What you have to do. For each line below that holds "align", return the line as it stands.

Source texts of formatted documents
---*---

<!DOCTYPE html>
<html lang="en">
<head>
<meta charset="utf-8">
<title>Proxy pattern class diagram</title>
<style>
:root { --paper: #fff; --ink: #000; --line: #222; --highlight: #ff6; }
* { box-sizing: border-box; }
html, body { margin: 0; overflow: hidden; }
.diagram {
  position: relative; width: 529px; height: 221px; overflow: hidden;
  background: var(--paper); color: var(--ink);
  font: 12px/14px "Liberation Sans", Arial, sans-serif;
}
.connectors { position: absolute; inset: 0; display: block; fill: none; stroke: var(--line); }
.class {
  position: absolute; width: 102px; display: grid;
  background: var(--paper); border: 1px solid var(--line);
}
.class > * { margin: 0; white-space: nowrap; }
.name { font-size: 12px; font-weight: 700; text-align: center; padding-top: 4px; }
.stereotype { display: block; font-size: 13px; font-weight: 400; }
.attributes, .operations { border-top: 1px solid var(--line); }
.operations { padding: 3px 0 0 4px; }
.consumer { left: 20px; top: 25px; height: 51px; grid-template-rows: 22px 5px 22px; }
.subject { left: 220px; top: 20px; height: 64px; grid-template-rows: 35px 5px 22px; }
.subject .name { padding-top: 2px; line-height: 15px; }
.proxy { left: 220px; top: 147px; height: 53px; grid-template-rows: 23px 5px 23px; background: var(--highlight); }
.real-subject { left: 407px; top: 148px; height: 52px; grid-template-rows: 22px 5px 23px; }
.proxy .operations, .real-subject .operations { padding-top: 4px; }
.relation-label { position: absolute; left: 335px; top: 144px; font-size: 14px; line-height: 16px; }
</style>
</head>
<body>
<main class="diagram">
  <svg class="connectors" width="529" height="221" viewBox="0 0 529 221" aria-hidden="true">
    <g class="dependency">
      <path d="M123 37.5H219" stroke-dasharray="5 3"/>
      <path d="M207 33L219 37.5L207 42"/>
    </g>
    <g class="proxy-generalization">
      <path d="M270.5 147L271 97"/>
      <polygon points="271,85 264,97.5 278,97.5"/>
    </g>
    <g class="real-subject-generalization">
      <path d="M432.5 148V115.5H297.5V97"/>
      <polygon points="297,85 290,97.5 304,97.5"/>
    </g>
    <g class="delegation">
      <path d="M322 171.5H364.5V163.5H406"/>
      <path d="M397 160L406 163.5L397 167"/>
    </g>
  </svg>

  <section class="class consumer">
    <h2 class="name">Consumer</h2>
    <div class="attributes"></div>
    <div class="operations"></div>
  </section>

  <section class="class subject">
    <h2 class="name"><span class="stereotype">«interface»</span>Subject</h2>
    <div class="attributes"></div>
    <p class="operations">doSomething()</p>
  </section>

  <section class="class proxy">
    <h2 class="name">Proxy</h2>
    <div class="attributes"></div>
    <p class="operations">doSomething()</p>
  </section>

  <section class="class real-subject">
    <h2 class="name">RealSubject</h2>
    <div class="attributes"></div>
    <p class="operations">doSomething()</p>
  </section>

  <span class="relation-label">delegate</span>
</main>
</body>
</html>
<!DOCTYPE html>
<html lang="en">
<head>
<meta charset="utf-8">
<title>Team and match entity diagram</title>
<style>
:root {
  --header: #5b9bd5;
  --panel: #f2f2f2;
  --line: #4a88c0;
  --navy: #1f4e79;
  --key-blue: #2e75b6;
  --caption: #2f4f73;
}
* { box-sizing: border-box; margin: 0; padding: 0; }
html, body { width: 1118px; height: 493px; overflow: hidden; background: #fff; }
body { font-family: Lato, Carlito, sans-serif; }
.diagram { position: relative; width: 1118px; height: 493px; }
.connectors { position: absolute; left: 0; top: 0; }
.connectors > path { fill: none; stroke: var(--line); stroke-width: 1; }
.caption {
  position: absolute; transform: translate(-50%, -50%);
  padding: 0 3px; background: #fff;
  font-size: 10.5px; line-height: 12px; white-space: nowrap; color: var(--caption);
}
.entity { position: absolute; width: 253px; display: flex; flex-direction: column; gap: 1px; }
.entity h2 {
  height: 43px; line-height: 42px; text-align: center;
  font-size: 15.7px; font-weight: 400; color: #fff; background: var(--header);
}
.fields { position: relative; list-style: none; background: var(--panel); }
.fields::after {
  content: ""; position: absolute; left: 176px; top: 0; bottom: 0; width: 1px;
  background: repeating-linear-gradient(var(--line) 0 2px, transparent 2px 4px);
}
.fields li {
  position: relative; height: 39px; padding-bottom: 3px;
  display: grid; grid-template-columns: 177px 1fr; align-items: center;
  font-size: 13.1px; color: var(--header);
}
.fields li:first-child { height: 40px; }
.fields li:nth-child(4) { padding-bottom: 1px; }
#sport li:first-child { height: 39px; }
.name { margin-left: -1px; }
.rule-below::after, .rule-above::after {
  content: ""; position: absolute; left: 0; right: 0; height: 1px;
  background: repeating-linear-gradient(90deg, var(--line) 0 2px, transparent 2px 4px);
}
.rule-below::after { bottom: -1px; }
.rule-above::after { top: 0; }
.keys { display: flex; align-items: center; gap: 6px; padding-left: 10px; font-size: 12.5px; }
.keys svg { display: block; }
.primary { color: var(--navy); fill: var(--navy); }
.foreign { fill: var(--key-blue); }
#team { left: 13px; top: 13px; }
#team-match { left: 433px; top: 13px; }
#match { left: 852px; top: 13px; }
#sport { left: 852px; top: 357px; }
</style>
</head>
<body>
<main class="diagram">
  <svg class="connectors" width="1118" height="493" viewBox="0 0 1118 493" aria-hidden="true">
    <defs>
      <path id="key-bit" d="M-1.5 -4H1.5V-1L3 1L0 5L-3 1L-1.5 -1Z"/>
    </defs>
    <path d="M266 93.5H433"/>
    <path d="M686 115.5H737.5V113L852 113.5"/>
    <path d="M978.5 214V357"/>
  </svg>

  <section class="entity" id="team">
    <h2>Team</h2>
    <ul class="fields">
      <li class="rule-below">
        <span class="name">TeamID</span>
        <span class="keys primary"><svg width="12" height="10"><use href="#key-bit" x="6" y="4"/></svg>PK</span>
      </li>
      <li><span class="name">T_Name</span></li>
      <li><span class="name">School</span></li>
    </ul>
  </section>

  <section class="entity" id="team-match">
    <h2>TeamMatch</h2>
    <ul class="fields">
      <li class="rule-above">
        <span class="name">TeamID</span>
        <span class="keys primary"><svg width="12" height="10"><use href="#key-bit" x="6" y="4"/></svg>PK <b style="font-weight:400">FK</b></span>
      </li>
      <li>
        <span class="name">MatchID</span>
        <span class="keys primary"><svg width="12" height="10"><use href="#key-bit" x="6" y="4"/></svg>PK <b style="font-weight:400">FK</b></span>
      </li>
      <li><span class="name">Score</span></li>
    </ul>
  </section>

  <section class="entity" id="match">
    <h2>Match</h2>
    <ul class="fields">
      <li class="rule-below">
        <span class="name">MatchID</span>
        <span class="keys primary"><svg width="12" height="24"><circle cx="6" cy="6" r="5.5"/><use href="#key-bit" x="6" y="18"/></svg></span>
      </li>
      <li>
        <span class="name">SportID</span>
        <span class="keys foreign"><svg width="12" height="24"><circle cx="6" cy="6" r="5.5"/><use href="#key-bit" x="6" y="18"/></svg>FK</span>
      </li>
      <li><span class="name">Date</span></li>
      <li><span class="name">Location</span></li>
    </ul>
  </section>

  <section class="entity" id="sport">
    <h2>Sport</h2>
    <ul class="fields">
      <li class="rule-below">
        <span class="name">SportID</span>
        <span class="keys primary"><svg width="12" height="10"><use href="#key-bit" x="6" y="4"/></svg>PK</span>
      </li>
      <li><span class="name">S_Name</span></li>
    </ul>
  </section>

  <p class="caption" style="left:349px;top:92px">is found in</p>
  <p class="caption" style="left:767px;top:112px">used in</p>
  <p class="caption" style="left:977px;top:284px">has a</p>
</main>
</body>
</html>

---*---

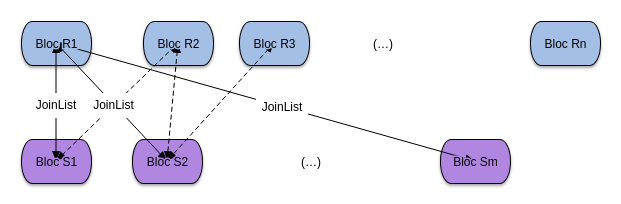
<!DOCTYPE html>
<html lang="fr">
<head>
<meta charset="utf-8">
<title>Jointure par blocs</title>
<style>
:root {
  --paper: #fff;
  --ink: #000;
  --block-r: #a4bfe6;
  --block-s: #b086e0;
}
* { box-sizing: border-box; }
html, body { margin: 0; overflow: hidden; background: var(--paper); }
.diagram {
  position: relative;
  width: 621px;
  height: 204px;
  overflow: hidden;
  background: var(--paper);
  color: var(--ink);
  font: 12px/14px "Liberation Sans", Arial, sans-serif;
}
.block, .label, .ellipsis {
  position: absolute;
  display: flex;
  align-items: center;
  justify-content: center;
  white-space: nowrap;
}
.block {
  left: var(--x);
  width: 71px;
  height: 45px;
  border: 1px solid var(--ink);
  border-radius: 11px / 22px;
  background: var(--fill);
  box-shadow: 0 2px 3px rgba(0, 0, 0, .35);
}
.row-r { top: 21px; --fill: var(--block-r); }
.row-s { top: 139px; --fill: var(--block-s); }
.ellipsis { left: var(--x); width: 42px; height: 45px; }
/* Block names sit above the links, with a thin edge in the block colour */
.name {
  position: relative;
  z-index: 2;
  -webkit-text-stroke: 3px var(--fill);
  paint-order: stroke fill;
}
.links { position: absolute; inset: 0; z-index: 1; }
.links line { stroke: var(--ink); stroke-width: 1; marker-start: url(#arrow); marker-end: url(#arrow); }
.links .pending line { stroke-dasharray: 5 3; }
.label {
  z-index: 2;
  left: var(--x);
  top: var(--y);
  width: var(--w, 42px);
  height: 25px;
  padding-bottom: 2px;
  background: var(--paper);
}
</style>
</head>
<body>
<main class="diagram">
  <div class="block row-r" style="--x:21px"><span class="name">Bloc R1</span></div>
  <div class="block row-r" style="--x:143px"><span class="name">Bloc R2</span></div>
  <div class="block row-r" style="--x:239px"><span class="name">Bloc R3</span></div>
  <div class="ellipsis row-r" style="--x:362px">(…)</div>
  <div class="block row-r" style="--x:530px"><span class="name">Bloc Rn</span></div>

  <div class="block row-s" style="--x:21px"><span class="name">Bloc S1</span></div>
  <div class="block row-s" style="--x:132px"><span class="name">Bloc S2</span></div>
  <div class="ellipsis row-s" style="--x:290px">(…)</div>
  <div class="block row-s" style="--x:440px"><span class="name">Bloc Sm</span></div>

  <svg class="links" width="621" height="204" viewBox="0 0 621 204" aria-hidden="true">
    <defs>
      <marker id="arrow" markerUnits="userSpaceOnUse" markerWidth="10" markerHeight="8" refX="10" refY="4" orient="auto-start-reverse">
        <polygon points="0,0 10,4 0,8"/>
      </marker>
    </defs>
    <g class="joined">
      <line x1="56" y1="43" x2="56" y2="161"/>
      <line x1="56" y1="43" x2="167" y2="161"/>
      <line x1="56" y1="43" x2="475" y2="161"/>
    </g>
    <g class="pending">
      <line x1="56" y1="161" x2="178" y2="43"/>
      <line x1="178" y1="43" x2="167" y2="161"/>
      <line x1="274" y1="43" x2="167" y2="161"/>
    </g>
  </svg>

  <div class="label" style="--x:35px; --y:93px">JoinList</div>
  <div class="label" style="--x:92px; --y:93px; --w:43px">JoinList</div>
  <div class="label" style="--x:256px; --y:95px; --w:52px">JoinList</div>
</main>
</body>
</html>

---*---

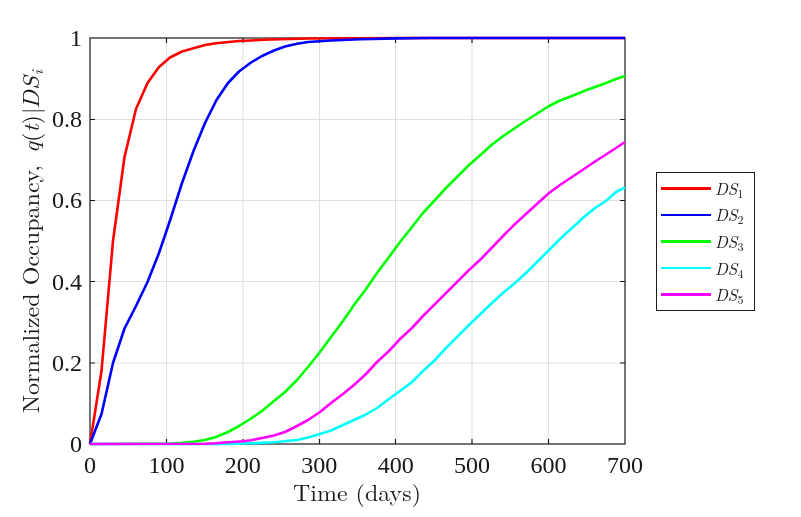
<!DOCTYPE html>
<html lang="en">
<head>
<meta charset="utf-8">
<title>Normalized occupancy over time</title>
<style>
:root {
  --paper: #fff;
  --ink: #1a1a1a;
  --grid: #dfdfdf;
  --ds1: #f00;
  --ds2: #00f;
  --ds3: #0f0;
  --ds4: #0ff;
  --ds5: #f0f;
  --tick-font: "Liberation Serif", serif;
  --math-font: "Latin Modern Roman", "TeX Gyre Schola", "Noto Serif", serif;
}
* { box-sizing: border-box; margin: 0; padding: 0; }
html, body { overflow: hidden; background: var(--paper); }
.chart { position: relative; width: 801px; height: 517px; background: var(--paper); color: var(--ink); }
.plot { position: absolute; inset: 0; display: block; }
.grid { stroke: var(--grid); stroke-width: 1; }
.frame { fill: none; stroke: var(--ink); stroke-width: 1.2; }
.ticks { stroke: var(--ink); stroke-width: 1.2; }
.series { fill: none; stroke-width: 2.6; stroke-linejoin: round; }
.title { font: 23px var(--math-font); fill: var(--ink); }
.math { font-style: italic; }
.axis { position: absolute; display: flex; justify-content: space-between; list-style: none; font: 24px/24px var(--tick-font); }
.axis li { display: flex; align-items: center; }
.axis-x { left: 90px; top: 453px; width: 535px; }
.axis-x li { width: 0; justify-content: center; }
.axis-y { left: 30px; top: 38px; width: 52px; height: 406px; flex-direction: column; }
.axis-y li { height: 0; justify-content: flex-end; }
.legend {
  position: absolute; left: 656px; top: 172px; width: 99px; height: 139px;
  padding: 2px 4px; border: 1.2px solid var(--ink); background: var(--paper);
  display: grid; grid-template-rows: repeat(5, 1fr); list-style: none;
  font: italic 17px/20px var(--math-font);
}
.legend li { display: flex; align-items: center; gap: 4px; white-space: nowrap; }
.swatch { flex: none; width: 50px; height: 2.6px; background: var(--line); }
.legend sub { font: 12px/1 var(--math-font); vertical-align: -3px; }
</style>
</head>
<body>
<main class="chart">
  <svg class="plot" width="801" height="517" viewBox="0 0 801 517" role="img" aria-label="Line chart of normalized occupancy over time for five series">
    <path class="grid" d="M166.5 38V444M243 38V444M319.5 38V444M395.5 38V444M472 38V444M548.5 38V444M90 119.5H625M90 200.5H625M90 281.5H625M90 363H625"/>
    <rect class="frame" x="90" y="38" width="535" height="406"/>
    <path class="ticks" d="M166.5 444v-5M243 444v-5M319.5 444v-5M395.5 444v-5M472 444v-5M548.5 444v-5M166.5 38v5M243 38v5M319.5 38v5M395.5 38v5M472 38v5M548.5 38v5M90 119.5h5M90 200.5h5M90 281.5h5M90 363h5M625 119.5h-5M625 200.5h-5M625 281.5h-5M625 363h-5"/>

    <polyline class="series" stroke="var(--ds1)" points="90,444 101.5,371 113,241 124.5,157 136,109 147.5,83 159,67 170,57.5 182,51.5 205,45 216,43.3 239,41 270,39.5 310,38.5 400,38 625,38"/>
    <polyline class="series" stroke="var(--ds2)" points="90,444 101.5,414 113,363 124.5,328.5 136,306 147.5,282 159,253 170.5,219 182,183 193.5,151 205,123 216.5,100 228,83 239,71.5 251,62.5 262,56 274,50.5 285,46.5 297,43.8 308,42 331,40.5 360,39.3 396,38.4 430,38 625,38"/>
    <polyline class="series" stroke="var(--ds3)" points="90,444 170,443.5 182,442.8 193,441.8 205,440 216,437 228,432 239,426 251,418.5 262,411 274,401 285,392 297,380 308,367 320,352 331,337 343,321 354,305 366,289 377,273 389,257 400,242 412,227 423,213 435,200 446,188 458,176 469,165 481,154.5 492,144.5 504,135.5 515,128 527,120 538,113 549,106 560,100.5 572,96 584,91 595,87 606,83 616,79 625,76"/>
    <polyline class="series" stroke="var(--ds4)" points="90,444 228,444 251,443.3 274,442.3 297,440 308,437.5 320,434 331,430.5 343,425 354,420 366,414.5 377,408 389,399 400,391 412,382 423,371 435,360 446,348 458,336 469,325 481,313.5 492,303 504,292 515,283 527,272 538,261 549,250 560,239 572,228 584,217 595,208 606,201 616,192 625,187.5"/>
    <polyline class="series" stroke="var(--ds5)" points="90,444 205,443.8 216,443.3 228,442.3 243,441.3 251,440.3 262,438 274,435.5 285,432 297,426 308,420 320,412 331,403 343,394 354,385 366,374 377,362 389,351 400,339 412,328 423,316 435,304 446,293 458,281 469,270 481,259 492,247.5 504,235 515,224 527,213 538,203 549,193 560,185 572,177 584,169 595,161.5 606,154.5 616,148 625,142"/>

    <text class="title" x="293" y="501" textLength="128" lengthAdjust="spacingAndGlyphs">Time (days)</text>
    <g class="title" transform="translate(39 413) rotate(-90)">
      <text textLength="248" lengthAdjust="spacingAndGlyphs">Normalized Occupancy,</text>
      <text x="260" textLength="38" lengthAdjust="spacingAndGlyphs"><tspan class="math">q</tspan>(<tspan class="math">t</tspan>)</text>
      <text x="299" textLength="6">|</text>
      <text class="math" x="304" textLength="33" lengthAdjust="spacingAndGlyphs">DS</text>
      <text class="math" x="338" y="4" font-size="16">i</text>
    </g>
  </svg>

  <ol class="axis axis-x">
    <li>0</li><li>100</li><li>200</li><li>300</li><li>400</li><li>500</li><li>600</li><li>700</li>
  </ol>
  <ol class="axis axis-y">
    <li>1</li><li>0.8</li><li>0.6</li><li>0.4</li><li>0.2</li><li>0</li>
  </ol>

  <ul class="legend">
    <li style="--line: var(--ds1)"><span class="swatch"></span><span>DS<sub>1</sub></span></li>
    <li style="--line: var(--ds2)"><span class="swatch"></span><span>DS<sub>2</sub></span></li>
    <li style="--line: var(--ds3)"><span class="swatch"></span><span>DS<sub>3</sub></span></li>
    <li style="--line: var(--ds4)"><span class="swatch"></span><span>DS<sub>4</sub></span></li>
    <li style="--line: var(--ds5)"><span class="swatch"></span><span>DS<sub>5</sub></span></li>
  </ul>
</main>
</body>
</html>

---*---

Exercise output.
.name { font-size: 12px; font-weight: 700; text-align: center; padding-top: 4px; }
  height: 43px; line-height: 42px; text-align: center;
  display: grid; grid-template-columns: 177px 1fr; align-items: center;
.keys { display: flex; align-items: center; gap: 6px; padding-left: 10px; font-size: 12.5px; }
  align-items: center;
.axis li { display: flex; align-items: center; }
.legend li { display: flex; align-items: center; gap: 4px; white-space: nowrap; }
.legend sub { font: 12px/1 var(--math-font); vertical-align: -3px; }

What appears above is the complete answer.